In the data below, how many lines contain the word "side"? Answer with the number alone.

(Stored dataset items)
★ ★ ★ ★ ★

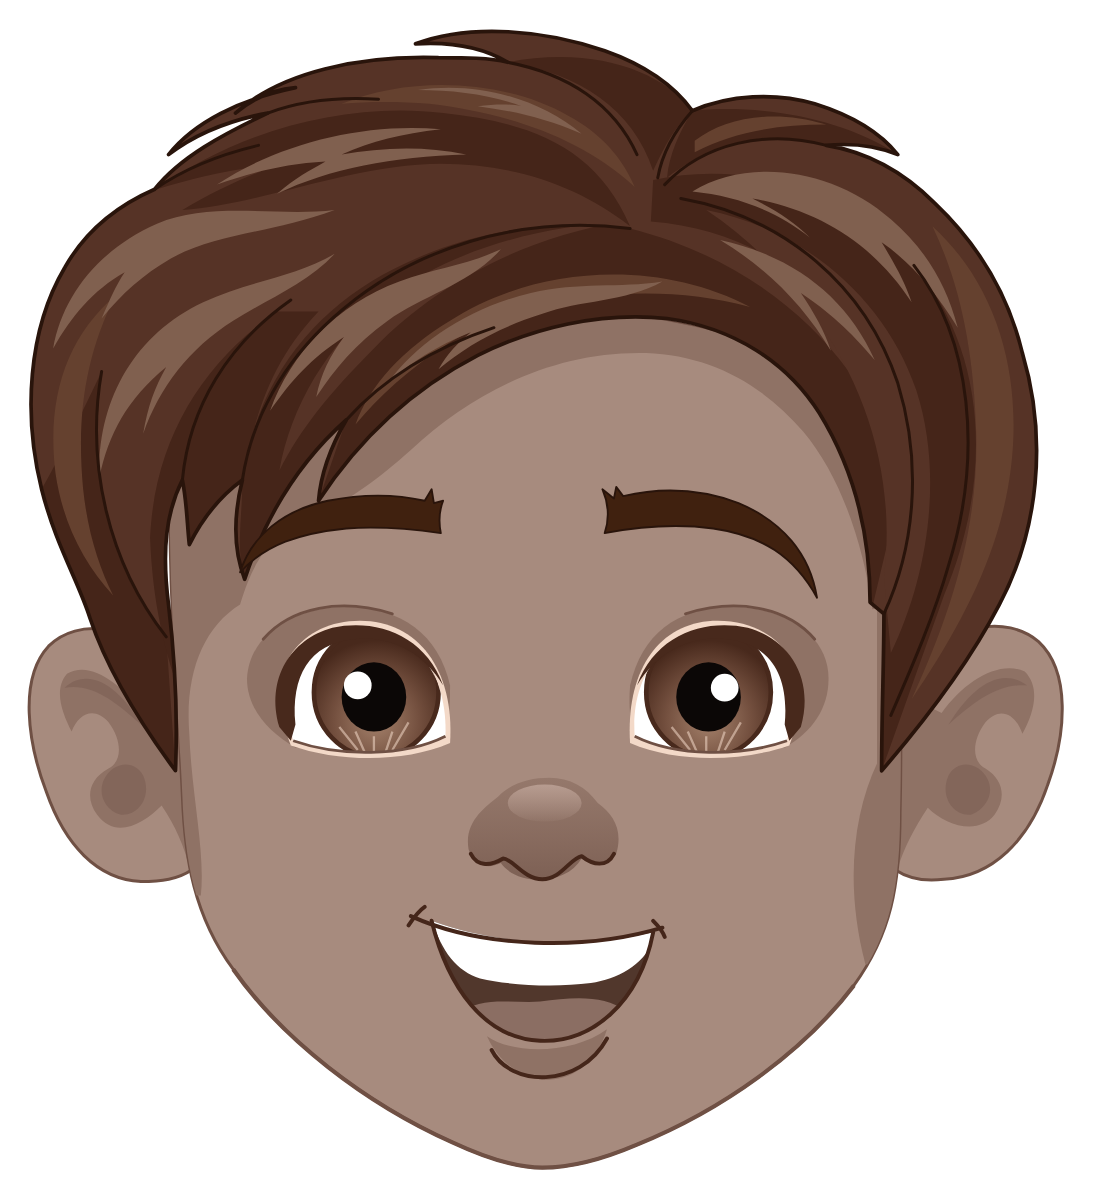
<!DOCTYPE html>
<html lang="en">
<head>
<meta charset="utf-8">
<title>Smiling boy portrait</title>
<style>
:root{
  --paper:#ffffff;
  --skin:#a78b7e;
  --skin-shade:#8f7265;
  --skin-deep:#7d6054;
  --skin-line:#6f5044;
  --skin-light:#b79c90;
  --rim:#f3d9c8;
  --hair:#563326;
  --hair-dark:#452519;
  --hair-mid:#65412f;
  --hair-light:#80604f;
  --hair-line:#29140b;
  --brow:#40210f;
  --iris:#74503f;
  --iris-dark:#48291c;
  --iris-glow:#a5826c;
  --pupil:#0b0706;
  --eye-white:#ffffff;
  --mouth:#51372c;
  --tongue:#8b6e63;
  --lip-line:#45261a;
}
html,body{margin:0;padding:0;background:var(--paper);overflow:hidden}
.portrait{display:block;width:1094px;height:1200px;background:var(--paper)}
.skin{fill:var(--skin)}
.shade{fill:var(--skin-shade)}
.skin-edge{stroke:var(--skin-line);stroke-width:1.3;stroke-linejoin:round}
.deep{fill:var(--skin-deep)}
.hair-base{fill:var(--hair)}
.hair-dark{fill:var(--hair-dark)}
.hair-mid{fill:var(--hair-mid)}
.hair-light{fill:var(--hair-light)}
.hair-edge{fill:none;stroke:var(--hair-line);stroke-width:1.6;stroke-linejoin:round;stroke-linecap:round}
.strand{fill:none;stroke:var(--hair-line);stroke-width:1.3;stroke-linecap:round}
.brow{fill:var(--brow);stroke:var(--hair-line);stroke-width:.8;stroke-linejoin:round}
.line{fill:none;stroke:var(--lip-line);stroke-width:1.7;stroke-linecap:round;stroke-linejoin:round}
</style>
</head>
<body>
<svg class="portrait" viewBox="0 0 474 520" role="img" aria-label="Cartoon portrait of a smiling boy with short brown hair">
  <defs>
    <path id="face-shape" d="M74 190C72 250 77 300 79 345C80 372 84 397 101 420C122 450 158 478 196 495C211 502 224 506 235 506C248 506 262 502 276 496C313 481 348 456 370 427C386 405 390 384 390 352C391 310 390 260 385 190C350 120 120 110 74 190Z"/>
    <clipPath id="face-clip"><use href="#face-shape"/></clipPath>

    <path id="hair-shape" d="M76 334C62 315 47 292 39 268C34 252 24 236 18 212C10 180 12 143 28 116C37 100 51 89 67 82C78 68 97 58 116 49C100 52 86 57 73 67C84 53 104 43 128 38C117 39 109 43 102 49C122 31 156 24 190 25C202 25 212 25 220 27C210 21 196 18 180 19C204 10 236 13 262 22C279 28 292 37 300 48C316 41 336 40 353 45C369 50 381 57 389 67C379 63 368 62 358 63C377 66 392 75 405 88C425 107 437 128 443 153C454 190 450 230 433 262C420 287 401 312 382 334C382 310 383 287 383 266L377 261C377 233 371 205 355 179C341 157 318 142 289 138C260 135 231 142 207 154C178 169 155 191 138 217C139 205 143 194 150 182C132 198 116 221 106 251C101 238 101 224 105 208C94 216 87 226 82 236C81 227 81 218 79 208C72 222 70 238 73 262C76 287 77 310 76 334Z"/>
    <clipPath id="hair-clip"><use href="#hair-shape"/></clipPath>

    <radialGradient id="iris-fill" cx=".5" cy=".72" r=".62">
      <stop offset="0" stop-color="var(--iris-glow)"/>
      <stop offset=".55" stop-color="var(--iris)"/>
      <stop offset="1" stop-color="var(--iris-dark)"/>
    </radialGradient>
    <linearGradient id="nose-fill" x1="0" y1="0" x2="0" y2="1">
      <stop offset="0" stop-color="var(--skin-shade)" stop-opacity=".75"/>
      <stop offset="1" stop-color="var(--skin-deep)"/>
    </linearGradient>
    <linearGradient id="nose-glint" x1="0" y1="0" x2="0" y2="1">
      <stop offset="0" stop-color="var(--skin-light)"/>
      <stop offset="1" stop-color="var(--skin-light)" stop-opacity=".1"/>
    </linearGradient>
    <clipPath id="left-eye-clip"><path d="M127 321C121 298 131 276 155 274C179 272 194 291 193 319C175 328 147 328 127 321Z"/></clipPath>
    <clipPath id="right-eye-clip"><path d="M275 319C273 291 290 272 312 274C336 276 347 298 341 321C321 328 293 328 275 319Z"/></clipPath>
    <clipPath id="mouth-clip"><path d="M187 399C217 410 253 411 283 404C277 435 256 452 234 451C210 450 194 428 187 399Z"/></clipPath>
  </defs>

  <g id="ears">
    <path class="skin skin-edge" d="M66 285C58 272 34 267 21 280C8 294 12 322 20 343C28 366 42 381 61 382C70 382 77 381 83 377L84 290Z"/>
    <path class="shade" d="M62 309C52 296 39 286 29 292C23 299 27 309 31 317C34 309 41 306 47 313C53 321 53 330 47 333C38 338 37 346 42 353C50 364 62 357 70 349C76 358 80 367 82 376L83 318Z"/>
    <path class="deep" d="M28 298C39 288 53 299 61 314C50 304 40 296 28 298ZM49 333C41 339 43 350 52 353C60 354 66 345 62 336C59 331 54 330 49 333Z" opacity=".65"/>
    <path class="skin skin-edge" d="M403 287C411 271 436 266 450 278C464 291 462 318 454 340C446 364 430 380 409 381C401 382 394 381 388 377L386 300Z"/>
    <path class="shade" d="M408 309C418 295 433 286 444 291C451 298 448 309 443 318C440 309 433 306 427 313C421 321 421 330 427 333C435 338 436 346 431 353C424 362 410 358 402 350C396 359 392 367 389 376L386 320L394 302Z"/>
    <path class="deep" d="M445 297C433 288 420 299 411 314C422 304 433 296 445 297ZM424 333C432 339 430 349 421 353C413 354 407 345 411 336C414 331 419 330 424 333Z" opacity=".65"/>
  </g>

  <g id="face">
    <use href="#face-shape" class="skin skin-edge"/>
    <g clip-path="url(#face-clip)">
      <path class="shade" d="M60 170L90 130L300 110L390 190L390 262L378 264C374 235 364 206 348 187C330 166 307 154 280 153C240 152 205 170 178 195C158 213 142 222 131 226C117 233 110 242 104 262C88 272 80 292 82 318C83 345 89 369 87 388L70 388Z"/>
      <path class="shade" d="M383 325C369 350 366 384 375 418L400 418L400 300Z"/>
      <path class="shade" d="M380 258L386 262L385 330L380 338Z"/>
    </g>
    <path d="M101 420C122 450 158 478 196 495C211 502 224 506 235 506C248 506 262 502 276 496C313 481 348 456 370 427" fill="none" stroke="var(--skin-line)" stroke-width="1.8"/>
  </g>

  <g id="hair">
    <use href="#hair-shape" class="hair-base"/>
    <g clip-path="url(#hair-clip)">
      <g id="hair-left-side">
        <path class="hair-dark" d="M18 212C27 196 36 178 44 161C38 205 48 248 72 276L76 334C58 314 40 278 18 212Z"/>
        <path class="hair-dark" d="M120 135C88 157 67 190 65 233C66 258 70 276 75 292L84 235L106 208C109 184 116 158 138 135Z"/>
        <path class="hair-mid" d="M24 205C20 172 29 146 50 128C37 154 33 180 36 212C38 231 43 246 49 258C36 244 27 226 24 205Z"/>
        <path class="hair-light" d="M23 151C27 128 43 108 68 97C91 87 120 94 145 91C118 101 94 101 74 112C62 119 53 127 44 138C48 129 50 124 54 118C40 126 31 137 23 151Z"/>
        <path class="hair-light" d="M43 207C42 174 58 145 88 131C107 122 128 120 145 110C133 123 115 130 101 139C82 151 69 168 62 188C64 176 67 168 72 159C55 173 47 188 43 207Z"/>
      </g>
      <g id="hair-crown">
        <path class="hair-dark" d="M68 82C104 56 151 44 192 49C229 53 258 63 273 98C250 80 222 71 191 71C153 71 112 89 79 91C94 82 106 77 121 71C102 73 84 77 68 82Z"/>
        <path class="hair-light" d="M94 80C121 62 158 53 191 56C174 58 161 61 148 67C165 64 183 63 202 67C170 68 143 73 120 84C128 77 134 74 141 70C123 71 108 75 94 80Z"/>
        <path class="hair-mid" d="M148 45C179 32 220 35 246 50C261 58 270 69 275 81C251 59 219 49 186 45C173 44 160 44 148 45Z"/>
        <path class="hair-light" d="M181 39C207 35 234 43 252 58C236 51 222 48 207 46C215 45 221 45 226 46C212 41 197 39 181 39Z"/>
        <path class="hair-dark" d="M220 27C251 32 274 47 283 74C289 61 294 53 300 48C286 30 256 20 220 27Z"/>
      </g>
      <g id="hair-fringe">
        <path class="hair-dark" d="M273 99C233 94 197 102 166 119C134 137 111 166 105 208C105 224 102 238 106 251C117 220 132 198 150 182L138 217C158 187 183 163 214 151C246 138 281 133 311 145C337 156 357 180 366 211L378 263L391 208C375 154 332 114 273 99Z"/>
        <path class="hair-base" d="M270 96C226 103 188 124 162 151C143 170 130 186 121 204C126 176 142 149 165 131C195 108 234 98 270 96Z"/>
        <path class="hair-mid" d="M325 133C281 121 229 128 194 149C177 160 164 172 154 184C160 167 175 151 195 139C232 115 285 112 325 133Z"/>
        <path class="hair-light" d="M117 178C126 153 146 132 173 122C189 116 202 115 217 108C204 123 183 128 168 139C154 149 145 160 137 172C139 162 143 154 149 146C135 155 126 165 117 178Z"/>
        <path class="hair-light" d="M168 166C181 148 204 133 230 127C251 122 268 125 287 122C271 131 251 130 235 136C216 142 202 150 190 160C194 153 198 149 204 144C189 150 178 157 168 166Z"/>
      </g>
      <g id="hair-right-side">
        <path class="hair-dark" d="M283 78C325 69 369 83 396 115C427 151 431 206 409 258L382 334L383 266C395 225 392 181 371 148C351 117 320 99 282 96Z"/>
        <path class="hair-base" d="M306 91C347 99 383 128 397 169C409 206 402 250 386 283L383 250C388 210 377 169 352 136C339 118 324 103 306 91Z"/>
        <path class="hair-mid" d="M404 98C439 130 447 182 432 231C424 257 410 281 395 303C412 266 424 229 423 188C422 152 416 123 404 98Z"/>
        <path class="hair-light" d="M300 83C324 68 361 73 386 95C401 108 410 123 415 142C405 126 395 114 382 105C388 115 392 122 395 131C378 105 354 91 326 86C336 91 344 96 351 103C336 91 319 85 300 83Z"/>
        <path class="hair-light" d="M312 104C344 111 367 129 379 156C368 143 359 135 347 127C353 136 357 143 360 152C348 132 332 116 312 104Z"/>
        <path class="hair-dark" d="M300 48C294 58 290 67 289 77C311 60 335 56 358 63L389 67C365 51 329 45 300 48Z"/>
        <path class="hair-mid" d="M301 61C314 51 335 47 358 54C337 54 318 57 301 66Z"/>
      </g>
    </g>
    <g id="hair-strands">
      <path class="strand" d="M273 99C226 93 178 107 144 138C123 157 109 181 105 208M79 208C82 176 99 149 126 130M150 182C168 162 190 150 214 142M44 161C37 201 47 244 72 276"/>
      <path class="strand" d="M300 48C292 57 287 66 285 77M288 80C305 62 332 56 358 63M220 27C246 32 266 45 276 67M67 82C80 73 95 67 112 63M116 49C132 43 148 42 164 43"/>
      <path class="strand" d="M295 86C340 94 375 124 389 166C400 202 396 238 383 266M396 115C421 147 426 197 411 245C405 266 396 287 386 310"/>
    </g>
    <use href="#hair-shape" class="hair-edge"/>
  </g>

  <g id="eyebrows">
    <path class="brow" d="M104 248C109 232 123 221 142 217C157 214 171 214 184 217L187 212L188 218L192 217C190 222 190 226 191 231C177 229 164 228 150 229C130 231 115 236 104 248Z"/>
    <path class="brow" d="M354 259C351 240 339 226 320 218C304 212 287 211 270 215L267 211L266 216L261 212C264 219 264 225 262 231C278 228 294 227 309 229C330 232 344 241 354 259Z"/>
  </g>

  <g id="left-eye">
    <path class="shade" d="M107 294C108 275 127 263 150 263C174 263 190 275 195 297C195 309 194 318 192 323L128 324C116 317 107 307 107 294Z"/>
    <path d="M122 312C116 290 130 269 156 269C181 269 197 290 195 322C174 331 146 330 126 323Z" fill="var(--rim)"/>
    <path d="M127 321C121 298 131 276 155 274C179 272 194 291 193 319C175 328 147 328 127 321Z" fill="var(--eye-white)"/>
    <g clip-path="url(#left-eye-clip)">
      <ellipse cx="163" cy="300" rx="27" ry="28" fill="url(#iris-fill)" stroke="var(--iris-dark)" stroke-width="2"/>
      <path d="M147 315L155 325M154 317L158 326M162 319V328M170 317L167 326M177 313L170 325" stroke="var(--rim)" stroke-width="1" opacity=".55"/>
      <ellipse cx="162" cy="302" rx="14" ry="15" fill="var(--pupil)"/>
      <circle cx="155" cy="297" r="6" fill="var(--eye-white)"/>
    </g>
    <path d="M121 315C115 294 126 277 144 272C163 268 184 275 192 297C183 282 168 275 153 277C134 279 126 293 128 314L126 321Z" fill="var(--iris-dark)"/>
    <path d="M127 321C147 328 175 328 193 319" fill="none" stroke="var(--skin-line)" stroke-width="1.2"/>
    <path d="M114 277C126 263 148 259 170 266" fill="none" stroke="var(--skin-line)" stroke-width="1.2" stroke-linecap="round"/>
  </g>

  <g id="right-eye">
    <path class="shade" d="M359 294C359 275 340 263 317 263C293 263 278 275 273 297C272 309 274 318 276 323L340 324C352 317 359 307 359 294Z"/>
    <path d="M346 312C352 290 337 269 311 269C286 269 271 290 273 322C294 331 322 330 342 323Z" fill="var(--rim)"/>
    <path d="M275 319C273 291 290 272 312 274C336 276 347 298 341 321C321 328 293 328 275 319Z" fill="var(--eye-white)"/>
    <g clip-path="url(#right-eye-clip)">
      <ellipse cx="307" cy="300" rx="27" ry="28" fill="url(#iris-fill)" stroke="var(--iris-dark)" stroke-width="2"/>
      <path d="M291 315L299 325M298 317L302 326M306 319V328M314 317L311 326M321 313L314 325" stroke="var(--rim)" stroke-width="1" opacity=".55"/>
      <ellipse cx="307" cy="302" rx="14" ry="15" fill="var(--pupil)"/>
      <circle cx="314" cy="298" r="6" fill="var(--eye-white)"/>
    </g>
    <path d="M347 315C353 294 342 277 324 272C305 268 284 275 276 297C285 282 300 275 315 277C334 279 342 293 340 314L342 321Z" fill="var(--iris-dark)"/>
    <path d="M275 319C293 328 321 328 341 321" fill="none" stroke="var(--skin-line)" stroke-width="1.2"/>
    <path d="M353 277C341 263 319 259 297 266" fill="none" stroke="var(--skin-line)" stroke-width="1.2" stroke-linecap="round"/>
  </g>

  <g id="nose">
    <path d="M203 368C201 356 210 350 216 345C222 339 230 337 238 337C247 337 254 341 259 348C266 353 270 360 267 370C263 376 257 376 252 372C245 384 224 384 217 374C211 377 205 375 203 368Z" fill="url(#nose-fill)"/>
    <ellipse cx="236" cy="348" rx="16" ry="8" fill="url(#nose-glint)"/>
    <path class="line" d="M204 370C207 376 213 375 218 372C222 372 227 381 235 381C243 381 247 372 252 371C257 375 263 376 266 370"/>
  </g>

  <g id="mouth">
    <path class="shade" d="M211 449C222 457 248 457 263 446C258 462 247 468 236 468C225 467 216 460 211 449Z"/>
    <path d="M187 399C217 410 253 411 283 404C277 435 256 452 234 451C210 450 194 428 187 399Z" fill="var(--mouth)"/>
    <g clip-path="url(#mouth-clip)">
      <path d="M198 440C208 431 222 435 234 434C248 432 262 431 271 438L255 460H210Z" fill="var(--tongue)"/>
      <path d="M187 398C217 409 253 410 285 403C281 417 269 424 256 426C240 428 221 427 208 424C198 421 191 412 187 398Z" fill="var(--eye-white)"/>
    </g>
    <path class="line" d="M187 399C194 428 210 450 234 451C256 452 277 435 283 404"/>
    <path class="line" d="M178 397C209 411 254 412 287 402M177 401C179 398 181 395 184 393M283 399C285 401 287 403 288 406"/>
    <path class="line" d="M213 455C221 471 251 472 263 450"/>
  </g>
</svg>
</body>
</html>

★ ★ ★ ★ ★

■ Problem solution ■
2